UK develops radwaste management committee's role

13 January 2020

The UK's Committee on Radioactive Waste Management (CoRWM) has published a document setting out the broad framework within which it will operate. The framework replaces its terms of reference.

CoRWM Chairman Nigel Thrift (Image: BEIS)

CoRWM was established in 2003 as a non-statutory advisory committee and is classed as a non-departmental public body (NDPB). Its purpose is to provide independent advice to the UK government, and the devolved administrations based on scrutiny of the available evidence on the long-term management of radioactive waste, arising from civil and, where relevant, defence nuclear programmes, including storage and disposal.

Drawn up by the Department for Business, Energy & Industrial Strategy (BEIS) and the devolved administrations in consultation with CoRWM, the framework document covers CoRWM's role, governance and accountability, and working arrangements. It sets out four areas for which CoRWM will have collective responsibility.

Firstly, recognising the policy framework within which it will operate, including the roles and responsibilities of the government and devolved administrations, the Nuclear Decommissioning Authority (NDA), Radioactive Waste Management (RWM), and the various statutory independent regulators in relation to CoRWM’s own advisory role. Secondly, delivering its evidence-based advice to 'sponsor ministers' in accordance with agreed work programmes. Thirdly, delivering the work programme within the agreed budget and in accordance with Treasury guidance. Fourthly, submit an annual written report to sponsor officials by 31 May each year and this will be made available to the public on the CoRWM website.

CoRWM consists of a chairperson and up to 11 members, one of whom will be appointed by the BEIS minister as deputy chairperson on the recommendation of the chairperson. Members are appointed in a personal capacity and must remain independent of organisational or sectoral interests. The committee chairperson and members are appointed for a period of up to four years. CoRWM's tasks will be set out each year in a proposed three-year rolling work programme, which will be submitted to sponsor officials by 30 April each year for discussion and agreement.

RWM is a public organisation established by government and responsible for planning and delivering geological disposal in the UK. It collaborates with scientists around the world on multi-million pound research programmes, sharing the latest scientific advances and best practice.
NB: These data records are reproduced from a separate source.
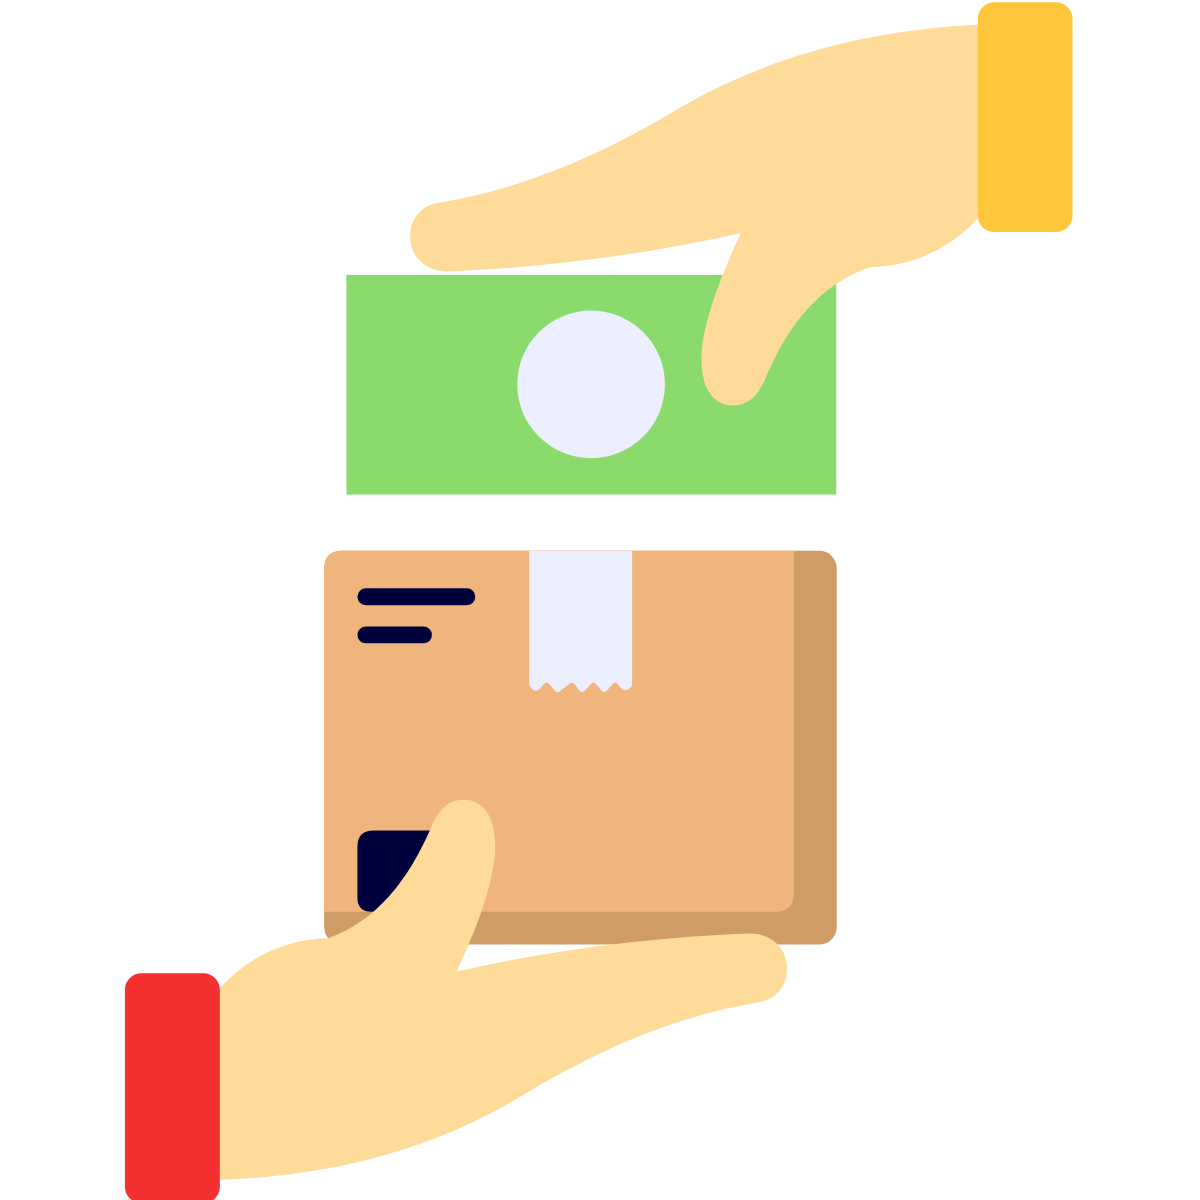
<!DOCTYPE html>
<html lang="en">
<head>
<meta charset="utf-8">
<title>Cash on delivery</title>
<style>
  :root {
    --paper: #ffffff;
    --skin: #ffdb99;
    --cuff-payer: #ffc63b;
    --cuff-courier: #f43030;
    --banknote: #8bda6c;
    --pale: #ecefff;
    --box-front: #f0b47d;
    --box-shade: #d09c65;
    --ink: #00003d;
  }
  html, body { margin: 0; width: 1200px; height: 1200px; overflow: hidden; background: var(--paper); }
  .icon { display: block; width: 1200px; height: 1200px; }
  .skin { fill: var(--skin); }
  .cuff-payer { fill: var(--cuff-payer); }
  .cuff-courier { fill: var(--cuff-courier); }
  .note { fill: var(--banknote); }
  .pale { fill: var(--pale); }
  .box-front { fill: var(--box-front); }
  .box-shade { fill: var(--box-shade); }
  .ink { fill: var(--ink); }
</style>
</head>
<body>
<svg class="icon" viewBox="0 0 512 512" role="img" aria-label="One hand passes a banknote while another hand holds out a parcel">
  <g id="banknote">
    <rect class="note" x="147.8" y="117.3" width="209" height="93.7"/>
    <circle class="pale" cx="252.2" cy="164" r="31.5"/>
  </g>

  <g id="payer-hand">
    <path class="skin" d="M418 10.500C370 13 328 24 290 46C257 66 224 80.500 187 86.500C179.500 87.700 175 93.500 175 100.800C175 110 182 116.200 192 115.800C234 114 276 108.500 316 99.500C308.500 116 302 132 299.800 146C297.500 163 303 173 312.800 173C319.500 173 323.800 168.500 326.800 161C336.500 138 350 121.500 371 114C389.500 113.500 405 106.500 418 92.500Z"/>
    <rect class="cuff-payer" x="417.200" y="1" width="40.400" height="98" rx="7"/>
  </g>

  <g id="parcel">
    <rect class="box-shade" x="138.300" y="235" width="218.700" height="168" rx="7.500"/>
    <path class="box-front" d="M145.800 235H338.700V382C338.700 386 335.700 389 331.700 389H138.300V242.500Q138.300 235 145.800 235Z"/>
    <path class="pale" d="M225.800 235H269.700V292.500Q267.300 296 264.900 293.500L263.500 291.800Q262.400 290.500 261.300 291.800L259.200 294.400Q257.800 296 256.400 294.400L254.300 291.800Q253.200 290.500 252.100 291.800L249.900 294.400Q248.500 296 247.100 294.400L245 291.800Q243.900 290.500 242.800 291.800L239.200 294.700Q237.800 296 236.400 294.400L234.300 291.800Q233.200 290.500 232.100 291.800L230.500 293.800Q228.200 296.200 225.800 292.500Z"/>
    <rect class="ink" x="152.500" y="251" width="50.300" height="7.200" rx="3.600"/>
    <rect class="ink" x="152.500" y="267.300" width="31.800" height="7.200" rx="3.600"/>
    <path class="ink" d="M159.500 354.300H189V389H158.500Q152.500 389 152.500 383V361.300Q152.500 354.300 159.500 354.300Z"/>
  </g>

  <g id="courier-hand">
    <path class="skin" d="M93 422.500C105.500 408.500 121 400.800 140 400.300C160.500 393 174 376 184 353C187 345.500 191.200 341.200 198 341.200C207.700 341.200 213 351.500 210.800 368C208.700 382 202.500 398 194.800 414.500C235 405.500 276 400 319 398.300C329 398 335.800 404.200 335.800 413.300C335.800 420.700 331.200 426.400 323.800 427.600C287 433.700 254 448.500 221 468.500C182 491.500 141 501.500 93 503.500Z"/>
    <rect class="cuff-courier" x="53.300" y="415.300" width="40.500" height="98" rx="7"/>
  </g>
</svg>
</body>
</html>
It also works with the producers of radioactive waste to find ways to package it that are suitable for disposal in a Geological Disposal Facility. The NDA, another NDPB, is responsible for cleaning up the UK's earliest nuclear sites safely, securely and cost-effectively with care for people and the environment.

According to the 2019 United Kingdom Radioactive Waste & Materials Inventory, which was also published on 10 January, the UK has a total of 4,560,000 cubic metres of radioactive waste. Of this, 1390 cubic metres is high-level waste (HLW), 247,000 cubic metres is intermediate-level waste (ILW), 1,480,000 cubic metres is low-level waste (LLW), and 2,830,000 cubic metres is very-low-level waste (VLLW). Updated every three years, the inventory is compiled by BEIS and the NDA.

The inventory thus shows that more than 94% of all radioactive waste to be produced in the UK will be LLW or VLLW. This includes both existing waste and waste estimated to arise over the next 100 years or so. Most of this waste will be produced during the dismantling of existing nuclear facilities and the clean-up of sites. Less than 6% of all radioactive waste to be produced in the UK will be ILW and less than 0.1% will be HLW.

The radioactive waste producing organisations are: the NDA (this includes Sellafield Ltd, Magnox Ltd, LLW Repository Ltd, Dounreay Site Restoration Ltd and Springfields Fuels Ltd); EDF Energy; the Ministry of Defence; the United Kingdom Atomic Energy Authority; GE Healthcare Ltd; Urenco; and minor waste producers.

Researched and written by World Nuclear News